Our second trip

By the time of our second trip, three years ago, another option had emerged: Flying to Antarctica.  This sounds irresistible, trading two days at sea for a 2-hour flight to King George Island, where the boat will be waiting. This is a nice option, but there are caveats. On our trip, the second of two identical trips organized by Luminous Landscape, the trip immediately preceding ours never made it to Antarctica. It wasn’t for lack of trying, but the fog and weather windows never permitted the group to land. That’s the exception, but it can happen. As for the 2-hour flight, it may well consume an entire day, as ours did. This isn’t an ordinary commercial flight that leaves at a scheduled hour, weather permitting. In flying to Antarctica, the weather permitting part of the equation dominates. It would be fairer to say the exchange is two days at sea vs. one day accomplishing a 2-hour flight. For the very prone to seasickness, this may still be an attractive option.

This trip was about $12,000 each but was only for one week. With travel time, we only had four full days on the peninsula, which was wonderful, but felt a day too short for me. I should also point out that the cost for most of the other passengers in double cabins was $14,000.  Sharing a room with a friend in one of the few triples saved us each $2000, just about paying for our follow-up trip the next week to Patagonia.

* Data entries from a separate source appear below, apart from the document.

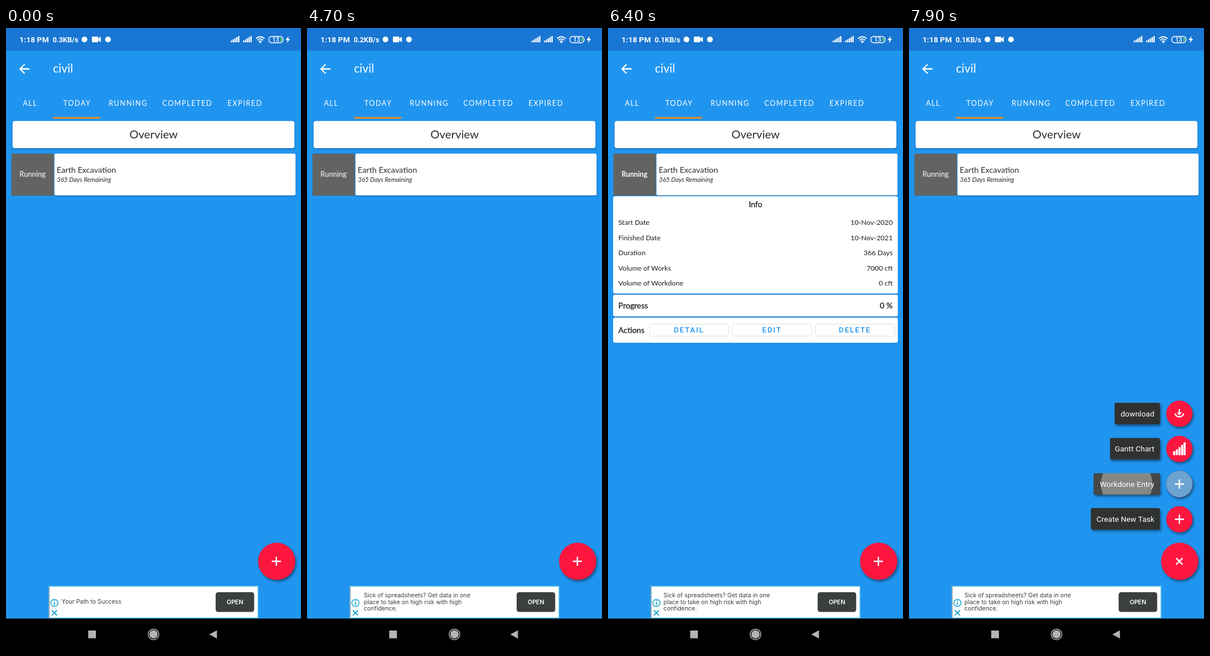
An HTML page that plays this animation: 515 px wide and 1087 px high, repeating every 8 s.

```html
<!DOCTYPE html>
<html lang="en">
<head>
<meta charset="utf-8">
<title>Task list</title>
<style>
html, body { margin: 0; width: 100%; height: 100%; overflow: hidden; background: #2095f0; }
svg, .panel { position: absolute; left: 0; top: 0; }
svg { width: 515px; height: 1087px; display: block; }
text, .panel { font-family: Lato, sans-serif; }
.roboto, .panel button { font-family: Roboto, sans-serif; }
.ad text { font: 10.4px Inter, sans-serif; fill: #3c3f3e; }
.mid { text-anchor: middle; }
.end { text-anchor: end; }
.tabs text { font-size: 12.5px; letter-spacing: 1.4px; fill: #fff; }
.line { fill: none; stroke: #fff; }
.card { fill: #fefffe; filter: drop-shadow(0 1px 1px rgba(0,30,80,.5)); }
.raised { filter: drop-shadow(2px 3px 2px rgba(0,0,0,.45)); }
.red { fill: #fd173f; }

/* every track shares one 8 s clock */
.run { animation: 8s linear infinite; }
.speed-a { animation-name: speedA; }
.speed-b { animation-name: speedB; }
.speed-c { animation-name: speedC; }
.idle { animation-name: idle; }
.active { animation-name: active; }
.slide { animation-name: slide; }
.menu { animation-name: menu; }
.turn { animation-name: turn; transform-box: fill-box; transform-origin: center; }
.pop { animation-name: pop; transform-box: fill-box; transform-origin: center; }
.tag { animation-name: tag; }
.press { animation-name: press; }
.ripple { animation-name: ripple; }
.item:nth-child(2) .run { animation-delay: 50ms; }
.item:nth-child(3) .run { animation-delay: 100ms; }
.item:nth-child(4) .run { animation-delay: 150ms; }
.item .run { animation-fill-mode: backwards; }

@keyframes speedA { 0%, 11.24% { opacity: 1 } 11.25%, 100% { opacity: 0 } }
@keyframes speedB { 0%, 11.24% { opacity: 0 } 11.25%, 61.24% { opacity: 1 } 61.25%, 100% { opacity: 0 } }
@keyframes speedC { 0%, 61.24% { opacity: 0 } 61.25%, 100% { opacity: 1 } }
@keyframes idle { 0%, 60.62% { opacity: 1 } 60.63%, 83.12% { opacity: 0 } 83.13%, 100% { opacity: 1 } }
@keyframes active { 0%, 60.62% { opacity: 0 } 60.63%, 83.12% { opacity: 1 } 83.13%, 100% { opacity: 0 } }
@keyframes slide {
  0%, 52.5% { transform: none; animation-timing-function: cubic-bezier(.25,1,.5,1) }
  61.25%, 100% { transform: translateX(-267px) }
}
@keyframes unfold {
  0%, 60.625% { height: 0; animation-timing-function: cubic-bezier(.37,0,.63,1) }
  64.375%, 79.375% { height: 275px; animation-timing-function: cubic-bezier(.37,0,.63,1) }
  83.125%, 100% { height: 0 }
}
@keyframes menu { 0%, 87.49% { visibility: hidden } 87.5%, 100% { visibility: visible } }
@keyframes turn {
  0%, 87.5% { transform: none; animation-timing-function: cubic-bezier(.3,1.3,.6,1.2) }
  91.25%, 100% { transform: rotate(-135deg) }
}
@keyframes pop {
  0%, 87.5% { transform: scale(0); animation-timing-function: cubic-bezier(.3,1.2,.6,1.1) }
  90%, 100% { transform: none }
}
@keyframes tag {
  0%, 87.5% { transform: translateX(40px); opacity: 0; animation-timing-function: ease-out }
  90%, 100% { transform: none; opacity: 1 }
}
@keyframes press { 0%, 95.5% { opacity: 0 } 96.5%, 100% { opacity: 1 } }
@keyframes ripple {
  0%, 95.6% { r: 8px; opacity: 0 }
  96.4% { opacity: 1 }
  98.75% { r: 45px; opacity: 1 }
  100% { r: 52px; opacity: 1 }
}

.panel {
  left: 9px; top: 294px; width: 497px; height: 0; overflow: hidden;
  display: flex; flex-direction: column; gap: 2px;
  font-size: 12.2px; color: #1c1e1c; background: #1b7fd2; border-radius: 3px;
  animation: unfold 8s linear infinite;
}
.panel > div { box-sizing: border-box; background: #fefffe; border-radius: 3px; flex: none; }
.info { height: 170px; padding: 0 9px; }
.info h2 { margin: 0 0 4px; font: 13.6px/29px Lato, sans-serif; text-align: center; }
.panel h2, .panel b { -webkit-text-stroke: .3px; }
.info p { margin: 0; display: flex; justify-content: space-between; line-height: 26.5px; }
.panel b { font-weight: 400; font-size: 13.8px; }
.panel .progress { height: 37.5px; padding: 0 9px; display: flex; align-items: center; justify-content: space-between; }
.panel .actions { flex: 1 1 0; min-height: 0; padding: 11px 5px 11px 9px; display: flex; align-items: stretch; gap: 5px; overflow: hidden; }
.actions b { width: 48.5px; align-self: center; }
.actions button {
  flex: 1; min-width: 0; padding: 0; box-sizing: border-box;
  border: 1.5px solid #dcdedc; border-radius: 5px; background: none;
  color: #2095f0; font-size: 13px; font-weight: 500; letter-spacing: 1.8px;
}
</style>
</head>
<body>
<svg viewBox="0 0 515 1087">
  <defs>
    <path id="bars" d="M1.5 25v-3M4.7 25v-5M7.9 25v-7M11.1 25v-9M14.3 25v-11" stroke="#fff" stroke-width="2.3"/>
    <path id="plus" d="M-8 0H8M0-8V8" class="line" stroke-width="2.4"/>
    <clipPath id="adClip"><rect x="94" y="978" width="267" height="51"/></clipPath>
    <clipPath id="tagClip"><rect x="322.5" y="778" width="115.5" height="37.5" rx="3"/></clipPath>
  </defs>

  <rect width="515" height="1087" fill="#2095f0"/>
  <rect width="515" height="39.5" fill="#1976d2"/>

  <g class="roboto" fill="#fff" font-weight="700">
    <text class="roboto" x="23.5" y="25" font-size="13.6">1:18 PM</text>
    <g font-size="12.4">
      <text class="roboto run speed-a" x="81.5" y="25">0.3KB/s</text>
      <text class="roboto run speed-b" x="81.5" y="25">0.2KB/s</text>
      <text class="roboto run speed-c" x="81.5" y="25">0.1KB/s</text>
    </g>
    <circle cx="137" cy="20" r="5"/>
    <circle cx="178" cy="20" r="5"/>
    <path d="M151 15h9q1 0 1 1v2.5l4.500-3.500v10l-4.500-3.500V24q0 1-1 1h-9q-1 0-1-1v-8q0-1 1-1z"/>
    <use href="#bars" x="392"/>
    <use href="#bars" x="413.5"/>
    <path class="line" stroke-width="1.7" d="M436.500 18.500q7.500-6.500 15 0M439 21.300q5-4.300 10 0M441.400 23.800q2.600-2.200 5.200 0"/>
    <circle cx="444" cy="25.300" r="1.300"/>
    <rect class="line" x="458.700" y="14.700" width="25" height="11" rx="5" stroke-width="1.400"/>
    <path d="M479 17h1q2 1 2 3.200t-2 3.200h-1z" fill="#4ed35a"/>
    <text class="roboto mid" x="471" y="24" font-size="10.5" font-weight="500">13</text>
    <path d="M493.500 14l-5.500 7h3.500l-1.500 5.500 6-7.500h-3.500z"/>
  </g>

  <path class="line" stroke-width="2.300" d="M41 71.500H25M32.500 63.500l-8 8 8 8"/>
  <text x="82" y="78" font-size="20.5" fill="#fff">civil</text>
  <g class="tabs mid">
    <text x="42.200" y="135.500">ALL</text>
    <text x="124.200" y="135.500">TODAY</text>
    <text x="213.200" y="135.500">RUNNING</text>
    <text x="316.700" y="135.500">COMPLETED</text>
    <text x="417.200" y="135.500">EXPIRED</text>
  </g>
  <rect x="82" y="155.500" width="82.500" height="3" fill="#ee8a22"/>

  <rect class="card" x="11.500" y="162.500" width="492" height="47.500" rx="4"/>
  <text class="mid" x="257.700" y="193" font-size="19.8" fill="#2b2d2b">Overview</text>

  <rect x="9.500" y="219.500" width="74" height="73.500" fill="#626462"/>
  <rect class="card" x="84.500" y="219.500" width="421" height="73" rx="2.500"/>
  <g class="mid" fill="#fff">
    <text class="run idle" x="46.300" y="260" font-size="12.7">Running</text>
    <text class="run active" x="46.300" y="260" font-size="12.3" font-weight="700">Running</text>
  </g>
  <text x="88.500" y="253" font-size="14.1" fill="#2b2d2b">Earth Excavation</text>
  <text x="89" y="269" font-size="11" font-style="italic" fill="#2b2d2b">365 Days Remaining</text>

  <g class="ad">
    <rect x="75" y="975.500" width="365" height="55.500" fill="#fefffe" stroke="#58bfe6" stroke-width="1.500"/>
    <path d="M75.500 1031V976.500" stroke="#9aa5a8" stroke-width="1.500"/>
    <g fill="none" stroke="#18a6d2" stroke-width="1.500">
      <circle cx="84.500" cy="1004.700" r="6.300"/>
      <path d="M84.500 1003.500v5M84.500 1000.300v1.800" stroke-width="2"/>
      <path d="M80 1017.500l9 9M89 1017.500l-9 9" stroke-width="1.800"/>
    </g>
    <g clip-path="url(#adClip)">
      <g class="run slide">
        <text x="97" y="1006.300">Your Path to Success</text>
        <text y="995">
          <tspan x="363.800">Sick of spreadsheets? Get data in one</tspan>
          <tspan x="363.800" dy="11.500">place to take on high risk with high</tspan>
          <tspan x="363.800" dy="11.500">confidence.</tspan>
        </text>
      </g>
    </g>
    <rect x="366" y="986" width="67.300" height="34.500" rx="4.500" fill="#3c403d"/>
    <text class="mid" x="399.600" y="1007" style="fill:#fff;font-weight:600">OPEN</text>
  </g>

  <g class="run menu">
    <g class="item">
      <g class="run tag"><rect class="raised" x="317.500" y="839" width="120.500" height="37.500" rx="3" fill="#30322f"/>
        <text class="roboto end" x="428.300" y="863" font-size="13.5" fill="#fff">Create New Task</text></g>
      <g class="run pop raised"><circle class="red" cx="472" cy="858.500" r="23"/><use href="#plus" x="472" y="858.500"/></g>
    </g>
    <g class="item">
      <g class="run tag">
        <rect class="raised" x="322.500" y="778" width="115.500" height="37.500" rx="3" fill="#30322f"/>
        <g clip-path="url(#tagClip)">
          <rect class="run press" style="animation-delay:0s" x="322.500" y="778" width="115.500" height="37.500" fill="#464846"/>
          <circle class="run ripple" style="animation-delay:0s" cx="380" cy="797" r="8" fill="#858785"/>
        </g>
        <text class="roboto end" x="428.300" y="801.700" font-size="13.6" fill="#fff">Workdone Entry</text>
      </g>
      <g class="run pop raised"><circle class="red" cx="472" cy="797" r="23"/>
        <circle class="run press" style="animation-delay:0s" cx="472" cy="797" r="23" fill="#6da3d0"/>
        <use href="#plus" x="472" y="797"/></g>
    </g>
    <g class="item">
      <g class="run tag"><rect class="raised" x="351" y="716.500" width="87" height="37.500" rx="3" fill="#30322f"/>
        <text class="roboto end" x="428.300" y="740.200" font-size="13.5" fill="#fff">Gantt Chart</text></g>
      <g class="run pop raised"><circle class="red" cx="472" cy="735.500" r="23"/>
        <path d="M463 746.500v-7M467.600 746.500v-10M472.200 746.500v-14M476.800 746.500v-18M481.200 746.500v-22.500" stroke="#fff" stroke-width="3.700"/></g>
    </g>
    <g class="item">
      <g class="run tag"><rect class="raised" x="359" y="655" width="79" height="37.500" rx="3" fill="#30322f"/>
        <text class="roboto end" x="428.300" y="678.700" font-size="13.5" fill="#fff">download</text></g>
      <g class="run pop raised"><circle class="red" cx="472" cy="674" r="23"/>
        <path class="line" stroke-width="2.400" d="M464.500 673.500a7.600 7.200 0 0 0 15 0M472 666v8"/>
        <path d="M467.500 672h9l-4.500 5z" fill="#fff"/></g>
    </g>
  </g>

  <circle class="red raised" cx="472.500" cy="932" r="32.500"/>
  <g transform="translate(472 932)"><path class="line run turn" stroke-width="2.400" d="M-8 0H8M0-8V8"/></g>

  <rect y="1032" width="515" height="55" fill="#000"/>
  <g fill="#b3b3b3">
    <rect x="143.500" y="1053" width="13.500" height="13.500"/>
    <circle cx="257.500" cy="1059.700" r="7.200"/>
    <circle cx="257.500" cy="1059.700" r="9.300" fill="none" stroke="#b3b3b3" stroke-width="1.500"/>
    <path d="M355 1059.700l13.300-7.300v14.600z"/>
  </g>
</svg>

<div class="panel">
  <div class="info">
    <h2>Info</h2>
    <p><span>Start Date</span><span>10-Nov-2020</span></p>
    <p><span>Finished Date</span><span>10-Nov-2021</span></p>
    <p><span>Duration</span><span>366 Days</span></p>
    <p><span>Volume of Works</span><span>7000 cft</span></p>
    <p><span>Volume of Workdone</span><span>0 cft</span></p>
  </div>
  <div class="progress"><b>Progress</b><b>0 %</b></div>
  <div class="actions"><b>Actions</b><button>DETAIL</button><button>EDIT</button><button>DELETE</button></div>
</div>
</body>
</html>
```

Your home away from home in Antarctica: An expedition ship with an ice-strengthened hull. This is Neko Harbor; the patch of rock and soil without snow is a gentoo penguin colony.

Our current voyage

This upcoming trip is for three weeks, including the Falklands, South Georgia and the Antarctic peninsula. It is an all-suite boat, starting at $21,500 per person in double cabins and ranging up to over $37,000 for increasingly more sumptuous suites. There are a few triples, so we’re buddying up again with our stalwart travel companion. In a triple, our tariff is $16,000 per person. We booked 1.5 years before and received a 10% early booking discount, bringing our cost per person down to the relative bargain price of $14,400 each, saving Steve and me $10,000 and our friend $5000, as well as the potential pain of roommate potluck (at least he knows what he’s getting into!).

After our second trip, we yearned for more time at the peninsula AND a return to South Georgia. Time and money aside, they are both splendid and worthy of the considerable effort required to experience them.

In a follow-up post, we’ll compare specific trips geared to photographers as to cost, destinations (how much time and where) and logistics.

Close-up encounters with wildlife, like this Weddell seal sprawled on an ice floe, are a major lure of Antarctica.